Northern Journal Article on NEB Approval of Sahtu Fracking Project
The following article on the NEB approval of fracking in the Sahtu and the Maude Barlow event in Yellowknife appeared in Northern Journal on November 4:
Council of Canadians outraged at Sahtu fracking approval
Maude Barlow brings water crisis message to NWT as NEB approves winter drilling
by Meagan Wohlberg
The Council of Canadians voiced its outrage last week following the announcement by the National Energy Board (NEB) approving the Northwest Territories’ first hydraulic fracturing project, which will see ConocoPhillips build two fracking wells this winter in the Sahtu.
Maude Barlow, national chair of the Council of Canadians and internationally renowned water expert, was in Yellowknife last week to caution residents about inaction on water issues during the announcement, which was followed shortly after by a letter from the territorial government refusing to carry out an investigation into fracking chemicals.
The Council of Canadians’ NWT Chapter received a letter from Environment Minister Michael Miltenberger last week stating the GNWT would not carry out their own investigation of chemicals being used in the fracking process, which the council had requested under the Environmental Rights Act.
According to Miltenberger, the project had already undergone environmental assessment under the federal Mackenzie Valley Resource Management Act, which did away with the need for assessment under the Environmental Rights Act. Both assessments would be “a type of double jeopardy on the process,” he said.
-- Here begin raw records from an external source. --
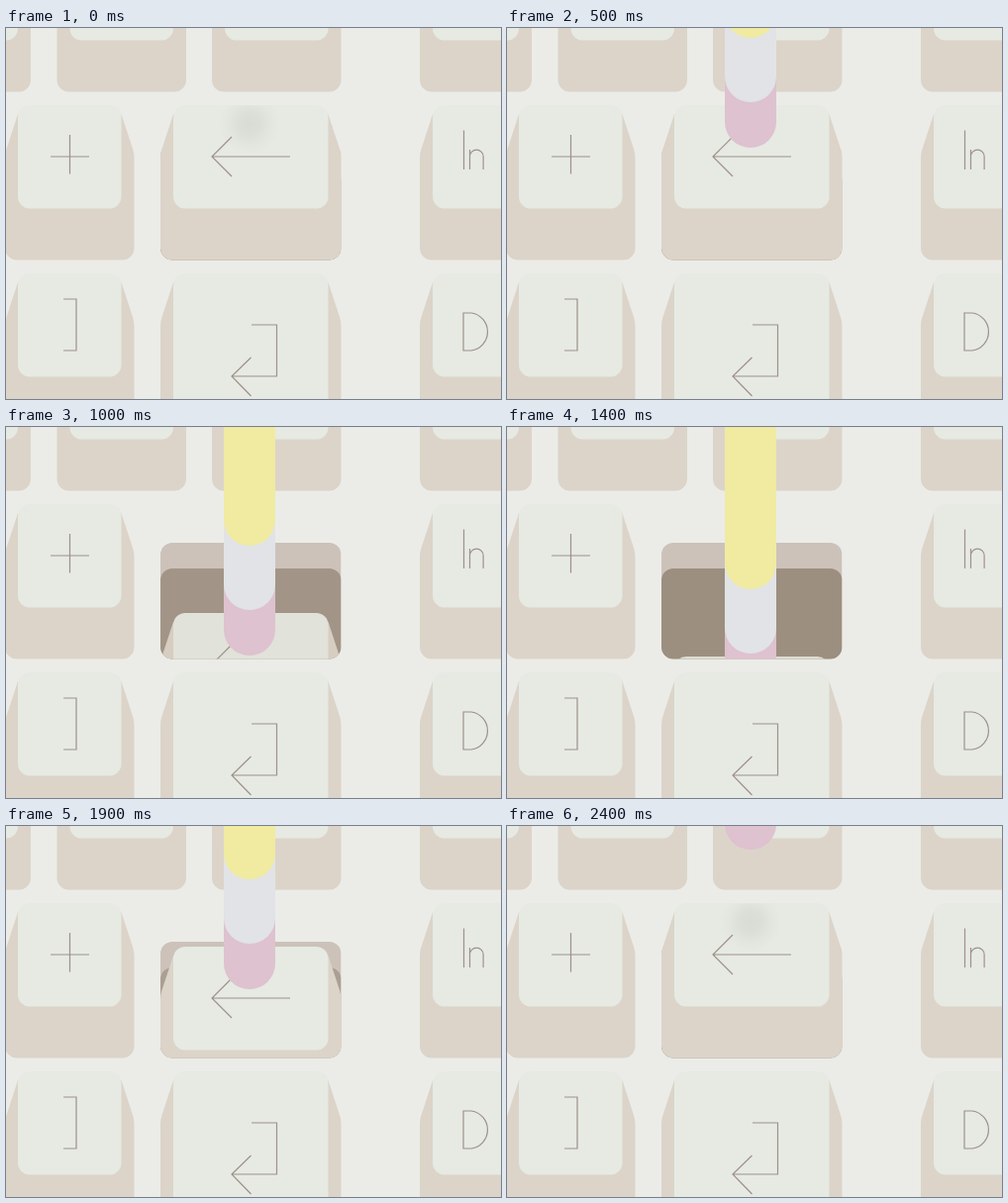
Write an HTML page that moves like this. It is 500 px wide and 375 px high and loops after 2500 ms.

```html
<!DOCTYPE html>
<html lang="en">
<head>
<meta charset="utf-8">
<title>Key press</title>
<style>
  html, body { margin: 0; width: 100%; height: 100%; overflow: hidden; background: #ebece8; }
  svg { display: block; width: 100vw; height: 100vh; }
  .side { fill: #dcd4c9; }
  .face { fill: #e6eae3; }
  .sign { fill: none; stroke: #9f9189; stroke-width: 1.2; }
</style>
</head>
<body>
<svg viewBox="0 0 500 375">
  <defs>
    <clipPath id="slot"><path d="M156 0H338.5V222.5a12 12 0 0 1-12 12H168a12 12 0 0 1-12-12Z"/></clipPath>
    <clipPath id="top"><rect x="169" y="78" width="156.5" height="104.5" rx="12"/></clipPath>
    <radialGradient id="soft">
      <stop offset="0" stop-color="#d8dcd5"/>
      <stop offset=".35" stop-color="#d8dcd5" stop-opacity=".8"/>
      <stop offset=".7" stop-color="#d8dcd5" stop-opacity=".28"/>
      <stop offset="1" stop-color="#d8dcd5" stop-opacity="0"/>
    </radialGradient>
  </defs>
  <g id="board"></g>
  <g clip-path="url(#slot)">
    <rect x="156" y="117" width="182.5" height="117.5" rx="12" fill="#ccc2ba"/>
    <rect id="pit" x="156" y="143" width="182.5" height="110" rx="12"/>
    <g id="key"></g>
    <g id="pencil">
      <rect x="220" y="-500" width="52" height="500" rx="26" fill="#dec2cf"/>
      <rect x="220" y="-546" width="52" height="500" rx="26" fill="#e1e3e6"/>
      <rect x="220" y="-611" width="52" height="500" rx="26" fill="#f0eba1"/>
    </g>
  </g>
</svg>
<script>
const $ = id => document.getElementById(id);
const LOOP = 2500, STEP = 100, PEAK = 1300;
const TOUCH_TIP = 121, TOUCH_TIME = 500;

function keycap(x, y, w = 104.5, h = 104.5) {
  const l = x - 13, r = x + w + 13, b = y + h + 52;
  return `<path class="side" d="M${x} ${y + 9}L${l + 1.2} ${y + 45}Q${l} ${y + 49} ${l} ${y + 53}
    V${b - 12}a12 12 0 0 0 12 12H${r - 12}a12 12 0 0 0 12-12V${y + 53}
    Q${r} ${y + 49} ${r - 1.2} ${y + 45}L${x + w} ${y + 9}Z"/>
    <rect class="face" x="${x}" y="${y}" width="${w}" height="${h}" rx="12"/>`;
}

const sign = d => `<path class="sign" d="${d}"/>`;

$("board").innerHTML =
  [-92.5, 64.5, 221, 431].map(x => keycap(x, -92)).join("") +
  keycap(12, 78) + sign("M45 130H84M64.5 108V147.500") +
  keycap(431, 78) + sign("M462.500 103.500V143M468.500 123V143M468.500 130a6.800 6.800 0 0 1 13.600 0V143") +
  keycap(12, 248) + sign("M58 274H71V326H58") +
  keycap(169, 248, 156.5, 250) + sign("M248 300H273.500V352H228M247.500 333L228 352L247.500 372") +
  keycap(431, 248) + sign("M462 288H470a19.200 19.200 0 0 1 0 38H462Z");

$("key").innerHTML = keycap(169, 78, 156.5) +
  `<g clip-path="url(#top)"><circle id="shadow" cx="246" cy="97" fill="url(#soft)"/></g>` +
  sign("M287 130H208M228 110L208 130L228 150");

const side = $("key").querySelector(".side");
const face = $("key").querySelector(".face");
const clamp = v => Math.min(1, Math.max(0, v));
const blend = (a, b, t) => `rgb(${a.map((v, i) => Math.round(v + (b[i] - v) * t))})`;

function draw(ms) {
  const now = Math.floor((ms % LOOP) / STEP) * STEP;
  // The way up mirrors the way down.
  const steps = (PEAK - Math.abs(now - PEAK) - TOUCH_TIME) / STEP;
  const tip = TOUCH_TIP + steps * (steps < 0 ? 97 / 3 : 22);
  const depth = Math.max(0, tip - TOUCH_TIP);
  const shade = clamp((depth - 44) / 110);

  $("pencil").setAttribute("transform", `translate(0 ${tip})`);
  $("key").setAttribute("transform", `translate(0 ${depth})`);
  $("pit").setAttribute("fill", blend([171, 159, 147], [156, 143, 127], shade));
  face.style.fill = blend([230, 234, 227], [222, 220, 210], shade);
  side.style.fill = blend([220, 212, 201], [211, 201, 188], shade);
  $("shadow").setAttribute("r", 31 - 7 * clamp((tip - 24) / 97));
}

const start = performance.now();
function tick() {
  draw(performance.now() - start);
  requestAnimationFrame(tick);
}
tick();
</script>
</body>
</html>
```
Peter Redvers, with the NWT Chapter of the Council of Canadians, called the GNWT’s response “unacceptable.”
Without a separate investigation, the government is admitting they won’t require ConocoPhillips to disclose the types and composition of chemicals to be used in the fracking process, he said.
Barlow expressed her own outrage at the government’s approval.
“The Northwest Territories government and the NEB have made a decision that you don’t have the right to know what’s going to be put into your water here,” she said. “We have every right to know and every right to free, prior and informed consent as citizens of the territory and the country.”
Barlow said numerous studies at fracking sites around the world have shown the chemicals used are harmful to surrounding ecosystems and freshwater supplies.
“We know that where fracking has taken place there is a chemical soup that is very dangerous to water and to human health,” she said.
The big picture, she said, is that residents need to take action beyond their own water conservation efforts and stand up politically.
“It’s extremely important that the voices of the people of the Northwest Territories be heard loud and clear in their right to have full disclosure, in their right to say no to fracking operations that are going to destroy large amounts of the water of this community,” Barlow said.
NWT facing water crisis
In the NWT where fresh water is plentiful, it’s hard to wrap heads around a dwindling global water supply, but the threat is no less real, Barlow said.
“We are a planet running out of clean water, and that’s very hard for a lot of people who live in this area or other parts of Canada to believe because we are blessed with more water than some parts of the world,” Barlow told media at a press conference.
“We have what I call dismissive abundance, that we have so much water that we can dump anything into it, we can move it wherever we want and we don’t have to respect it, but in fact we have many very serious water issues in this country.”
Because of industrial chemical processes, the current food system and high energy consumption, fresh water supplies are actually disappearing at a faster rate than nature can replenish them, Barlow said.
Around 130 people came to Barlow’s presentation about water in Yellowknife last week, which doubled as a launch for her latest book, Blue Future: Protecting Water for People and the Planet Forever.
In the book, Barlow outlines the scale of the global water crisis and offers solutions that include identifying water as a human right and preventing the development of water as a commodity.